-- Opening Marker --
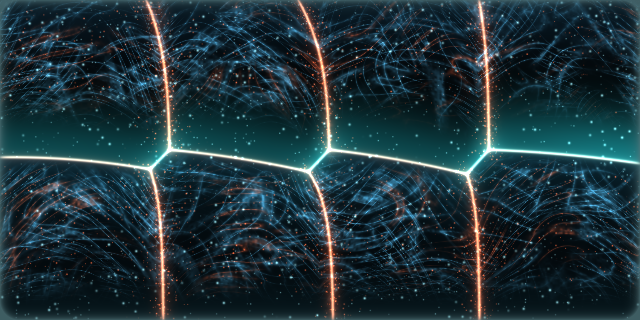
This background is drawn by a WebGL 2 fragment shader. Its source:

```glsl
#version 300 es
precision highp float;
// Dark teal field split into a 4 by 2 web of cells by three glowing Y-junction pairs.
// Bent distance functions draw the seams; warped ridge noise draws the fine strands,
// and jittered grids scatter stars and embers.
uniform vec2 u_resolution;
out vec4 fragColor;

float hash(vec2 p) {
  return fract(sin(dot(p, vec2(127.1, 311.7))) * 43758.5453);
}

float noise(vec2 p) {
  vec2 i = floor(p), f = fract(p);
  f = f * f * (3.0 - 2.0 * f);
  return mix(mix(hash(i), hash(i + vec2(1, 0)), f.x),
             mix(hash(i + vec2(0, 1)), hash(i + vec2(1, 1)), f.x), f.y);
}

// Junctions, with the outermost ones pinned to the canvas sides
vec2 upperNode(float i) {
  return i < 0.0 ? vec2(-0.02, 0.508) : vec2(0.53 + 0.499 * i, 0.532);
}

vec2 lowerNode(float i) {
  return i > 2.5 ? vec2(2.02, 0.486) : vec2(0.469 + 0.495 * i, 0.471 - 0.0075 * i);
}

float linkDistance(vec2 p, vec2 a, vec2 b, float bow) {
  float t = clamp(dot(p - a, b - a) / dot(b - a, b - a), 0.0, 1.0);
  return length(p - mix(a, b, t) - vec2(0.0, bow * 4.0 * t * (1.0 - t)));
}

float linkHeight(float x, vec2 a, vec2 b, float bow) {
  float t = (x - a.x) / (b.x - a.x);
  return mix(a.y, b.y, t) + bow * 4.0 * t * (1.0 - t);
}

float core(float d) { return exp(-d * d / 0.00002); }

// Thin broken threads along a tilted, warped direction
float strands(vec2 p, float tilt, float seed) {
  vec2 warp = vec2(noise(p * 3.5 + seed), noise(p * 3.5 + seed + 17.0)) - 0.5;
  vec2 q = mat2(cos(tilt), -sin(tilt), sin(tilt), cos(tilt)) * p + 0.3 * warp;
  float ridge = 1.0 - abs(2.0 * noise(q * vec2(6.0, 48.0) + seed * 7.0) - 1.0);
  float patches = smoothstep(0.3, 0.75, noise(p * 8.0 + seed * 3.0));
  return pow(ridge, 11.0) * patches * (0.25 + noise(p * 130.0 + seed));
}

// One jittered soft point in a share of the grid squares
float dots(vec2 p, float scale, float density, float seed) {
  vec2 id = floor(p * scale) + seed;
  vec2 centre = 0.25 + 0.5 * vec2(hash(id + 3.1), hash(id + 7.7));
  vec2 d = fract(p * scale) - centre;
  float shown = smoothstep(0.0, 0.03, density - hash(id));
  return shown * exp(-dot(d, d) * 28.0) * (0.35 + 0.65 * hash(id + 11.3));
}

void main() {
  vec2 p = gl_FragCoord.xy / u_resolution.y;
  float width = u_resolution.x / u_resolution.y;
  p.x *= 2.0 / width;

  // Seams: long link, short diagonal and two arms per repeat
  float seam = 0.5, armNear = 1.0;
  vec3 light = vec3(0.0);
  for (int k = 0; k < 4; k++) {
    float i = float(k);
    vec2 a = upperNode(i - 1.0), b = lowerNode(i), c = upperNode(i);
    float bow = k == 0 ? 0.012 : 0.007;
    if (p.x >= a.x && p.x < b.x) seam = linkHeight(p.x, a, b, bow);
    float link = linkDistance(p, a, b, bow);
    vec3 halo = mix(vec3(0.55, 0.28, 0.2), vec3(0.22, 0.5, 0.48), k == 3 ? 0.8 : 0.1);
    light += vec3(0.8, 0.67, 0.58) * core(link) + 0.6 * halo * exp(-link / 0.01);
    if (k == 3) continue;

    if (p.x >= b.x && p.x < c.x) seam = linkHeight(p.x, b, c, 0.0);
    float diagonal = linkDistance(p, b, c, 0.0);
    light += vec3(0.75, 0.8, 0.75) * core(diagonal)
           + vec3(0.08, 0.34, 0.34) * exp(-diagonal / 0.032);

    float up = clamp((p.y - c.y) / (1.0 - c.y), 0.0, 1.0);
    float down = clamp((b.y - p.y) / b.y, 0.0, 1.0);
    float topX = c.x - vec3(0.073, 0.097, 0.031)[k] * (0.15 * up + 0.85 * up * up * up);
    float lowX = b.x + vec3(0.042, 0.078, 0.04)[k] * (1.0 - exp(-4.0 * down));
    float arm = min(length(vec2(p.x - topX, min(p.y - c.y, 0.0))),
                    length(vec2(p.x - lowX, max(p.y - b.y, 0.0))));
    armNear = min(armNear, arm);
    float grain = 0.7 + 0.5 * noise(p * 110.0);
    light += vec3(0.85, 0.56, 0.42) * core(arm)
           + vec3(0.55, 0.22, 0.13) * exp(-arm / 0.013) * grain;
  }

  // Teal glow over the seam, dim blue under it, faint top and bottom
  float h = p.y - seam;
  float above = smoothstep(-0.006, 0.006, h);
  float east = 1.0 + 0.7 * smoothstep(1.4, 2.0, p.x);
  vec3 color = vec3(0.008, 0.022, 0.032);
  color += above * east * vec3(0.04, 0.27, 0.28) * exp(-h * h / 0.02);
  color += (1.0 - above) * vec3(0.03, 0.14, 0.18) * exp(min(h, 0.0) * 8.0);
  color += vec3(0.02, 0.07, 0.1) * smoothstep(0.75, 1.0, p.y);
  color += vec3(0.01, 0.05, 0.06) * smoothstep(0.22, 0.0, p.y);

  // Strands arch across each cell, blue with some ember threads
  float zone = smoothstep(0.09, 0.26, h) * (1.0 - 0.5 * smoothstep(0.85, 1.0, p.y))
             + smoothstep(0.0, -0.07, h) * smoothstep(0.04, 0.22, p.y);
  float across = fract((p.x - 0.5) / 0.498) - 0.5;
  vec2 flow = p + vec2(0.0, 0.35 * across * across);
  for (int n = 0; n < 6; n++) {
    float s = float(n);
    vec3 tint = n == 4 ? vec3(0.5, 0.2, 0.11) : vec3(0.17, 0.36, 0.46);
    color += zone * tint * strands(flow, 0.3 * (s - 2.5), 5.0 + s * 13.0);
  }

  // Stars everywhere, embers in the strands and thickest by the arms
  float embers = 0.07 * zone + 0.5 * exp(-armNear / 0.025);
  color += vec3(0.55, 0.78, 0.8) * (dots(p, 48.0, 0.1, 2.0) + 0.6 * dots(p, 85.0, 0.08, 31.0));
  color += vec3(0.9, 0.36, 0.18) * (dots(p, 75.0, embers, 53.0) + 0.7 * dots(p, 110.0, embers, 71.0));
  color += light;

  // Pale rounded border haze
  vec2 q = abs(p - vec2(1.0, 0.5)) - vec2(0.94, 0.44);
  float inside = 0.06 - length(max(q, 0.0)) - min(max(q.x, q.y), 0.0);
  color = mix(color, vec3(0.32, 0.46, 0.48), 0.75 * exp(-max(inside, 0.0) / 0.014));
  fragColor = vec4(min(color, 1.0), 1.0);
}
```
-- Closing Marker --
= WORK TO BE COMPLETED =
Omit the pictures, then copy out all the data exactly as it stands.

= SOLVED PROBLEM =
This background is drawn by a WebGL 2 fragment shader. Its source:

```glsl
#version 300 es
precision highp float;
// Dark teal field split into a 4 by 2 web of cells by three glowing Y-junction pairs.
// Bent distance functions draw the seams; warped ridge noise draws the fine strands,
// and jittered grids scatter stars and embers.
uniform vec2 u_resolution;
out vec4 fragColor;

float hash(vec2 p) {
  return fract(sin(dot(p, vec2(127.1, 311.7))) * 43758.5453);
}

float noise(vec2 p) {
  vec2 i = floor(p), f = fract(p);
  f = f * f * (3.0 - 2.0 * f);
  return mix(mix(hash(i), hash(i + vec2(1, 0)), f.x),
             mix(hash(i + vec2(0, 1)), hash(i + vec2(1, 1)), f.x), f.y);
}

// Junctions, with the outermost ones pinned to the canvas sides
vec2 upperNode(float i) {
  return i < 0.0 ? vec2(-0.02, 0.508) : vec2(0.53 + 0.499 * i, 0.532);
}

vec2 lowerNode(float i) {
  return i > 2.5 ? vec2(2.02, 0.486) : vec2(0.469 + 0.495 * i, 0.471 - 0.0075 * i);
}

float linkDistance(vec2 p, vec2 a, vec2 b, float bow) {
  float t = clamp(dot(p - a, b - a) / dot(b - a, b - a), 0.0, 1.0);
  return length(p - mix(a, b, t) - vec2(0.0, bow * 4.0 * t * (1.0 - t)));
}

float linkHeight(float x, vec2 a, vec2 b, float bow) {
  float t = (x - a.x) / (b.x - a.x);
  return mix(a.y, b.y, t) + bow * 4.0 * t * (1.0 - t);
}

float core(float d) { return exp(-d * d / 0.00002); }

// Thin broken threads along a tilted, warped direction
float strands(vec2 p, float tilt, float seed) {
  vec2 warp = vec2(noise(p * 3.5 + seed), noise(p * 3.5 + seed + 17.0)) - 0.5;
  vec2 q = mat2(cos(tilt), -sin(tilt), sin(tilt), cos(tilt)) * p + 0.3 * warp;
  float ridge = 1.0 - abs(2.0 * noise(q * vec2(6.0, 48.0) + seed * 7.0) - 1.0);
  float patches = smoothstep(0.3, 0.75, noise(p * 8.0 + seed * 3.0));
  return pow(ridge, 11.0) * patches * (0.25 + noise(p * 130.0 + seed));
}

// One jittered soft point in a share of the grid squares
float dots(vec2 p, float scale, float density, float seed) {
  vec2 id = floor(p * scale) + seed;
  vec2 centre = 0.25 + 0.5 * vec2(hash(id + 3.1), hash(id + 7.7));
  vec2 d = fract(p * scale) - centre;
  float shown = smoothstep(0.0, 0.03, density - hash(id));
  return shown * exp(-dot(d, d) * 28.0) * (0.35 + 0.65 * hash(id + 11.3));
}

void main() {
  vec2 p = gl_FragCoord.xy / u_resolution.y;
  float width = u_resolution.x / u_resolution.y;
  p.x *= 2.0 / width;

  // Seams: long link, short diagonal and two arms per repeat
  float seam = 0.5, armNear = 1.0;
  vec3 light = vec3(0.0);
  for (int k = 0; k < 4; k++) {
    float i = float(k);
    vec2 a = upperNode(i - 1.0), b = lowerNode(i), c = upperNode(i);
    float bow = k == 0 ? 0.012 : 0.007;
    if (p.x >= a.x && p.x < b.x) seam = linkHeight(p.x, a, b, bow);
    float link = linkDistance(p, a, b, bow);
    vec3 halo = mix(vec3(0.55, 0.28, 0.2), vec3(0.22, 0.5, 0.48), k == 3 ? 0.8 : 0.1);
    light += vec3(0.8, 0.67, 0.58) * core(link) + 0.6 * halo * exp(-link / 0.01);
    if (k == 3) continue;

    if (p.x >= b.x && p.x < c.x) seam = linkHeight(p.x, b, c, 0.0);
    float diagonal = linkDistance(p, b, c, 0.0);
    light += vec3(0.75, 0.8, 0.75) * core(diagonal)
           + vec3(0.08, 0.34, 0.34) * exp(-diagonal / 0.032);

    float up = clamp((p.y - c.y) / (1.0 - c.y), 0.0, 1.0);
    float down = clamp((b.y - p.y) / b.y, 0.0, 1.0);
    float topX = c.x - vec3(0.073, 0.097, 0.031)[k] * (0.15 * up + 0.85 * up * up * up);
    float lowX = b.x + vec3(0.042, 0.078, 0.04)[k] * (1.0 - exp(-4.0 * down));
    float arm = min(length(vec2(p.x - topX, min(p.y - c.y, 0.0))),
                    length(vec2(p.x - lowX, max(p.y - b.y, 0.0))));
    armNear = min(armNear, arm);
    float grain = 0.7 + 0.5 * noise(p * 110.0);
    light += vec3(0.85, 0.56, 0.42) * core(arm)
           + vec3(0.55, 0.22, 0.13) * exp(-arm / 0.013) * grain;
  }

  // Teal glow over the seam, dim blue under it, faint top and bottom
  float h = p.y - seam;
  float above = smoothstep(-0.006, 0.006, h);
  float east = 1.0 + 0.7 * smoothstep(1.4, 2.0, p.x);
  vec3 color = vec3(0.008, 0.022, 0.032);
  color += above * east * vec3(0.04, 0.27, 0.28) * exp(-h * h / 0.02);
  color += (1.0 - above) * vec3(0.03, 0.14, 0.18) * exp(min(h, 0.0) * 8.0);
  color += vec3(0.02, 0.07, 0.1) * smoothstep(0.75, 1.0, p.y);
  color += vec3(0.01, 0.05, 0.06) * smoothstep(0.22, 0.0, p.y);

  // Strands arch across each cell, blue with some ember threads
  float zone = smoothstep(0.09, 0.26, h) * (1.0 - 0.5 * smoothstep(0.85, 1.0, p.y))
             + smoothstep(0.0, -0.07, h) * smoothstep(0.04, 0.22, p.y);
  float across = fract((p.x - 0.5) / 0.498) - 0.5;
  vec2 flow = p + vec2(0.0, 0.35 * across * across);
  for (int n = 0; n < 6; n++) {
    float s = float(n);
    vec3 tint = n == 4 ? vec3(0.5, 0.2, 0.11) : vec3(0.17, 0.36, 0.46);
    color += zone * tint * strands(flow, 0.3 * (s - 2.5), 5.0 + s * 13.0);
  }

  // Stars everywhere, embers in the strands and thickest by the arms
  float embers = 0.07 * zone + 0.5 * exp(-armNear / 0.025);
  color += vec3(0.55, 0.78, 0.8) * (dots(p, 48.0, 0.1, 2.0) + 0.6 * dots(p, 85.0, 0.08, 31.0));
  color += vec3(0.9, 0.36, 0.18) * (dots(p, 75.0, embers, 53.0) + 0.7 * dots(p, 110.0, embers, 71.0));
  color += light;

  // Pale rounded border haze
  vec2 q = abs(p - vec2(1.0, 0.5)) - vec2(0.94, 0.44);
  float inside = 0.06 - length(max(q, 0.0)) - min(max(q.x, q.y), 0.0);
  color = mix(color, vec3(0.32, 0.46, 0.48), 0.75 * exp(-max(inside, 0.0) / 0.014));
  fragColor = vec4(min(color, 1.0), 1.0);
}
```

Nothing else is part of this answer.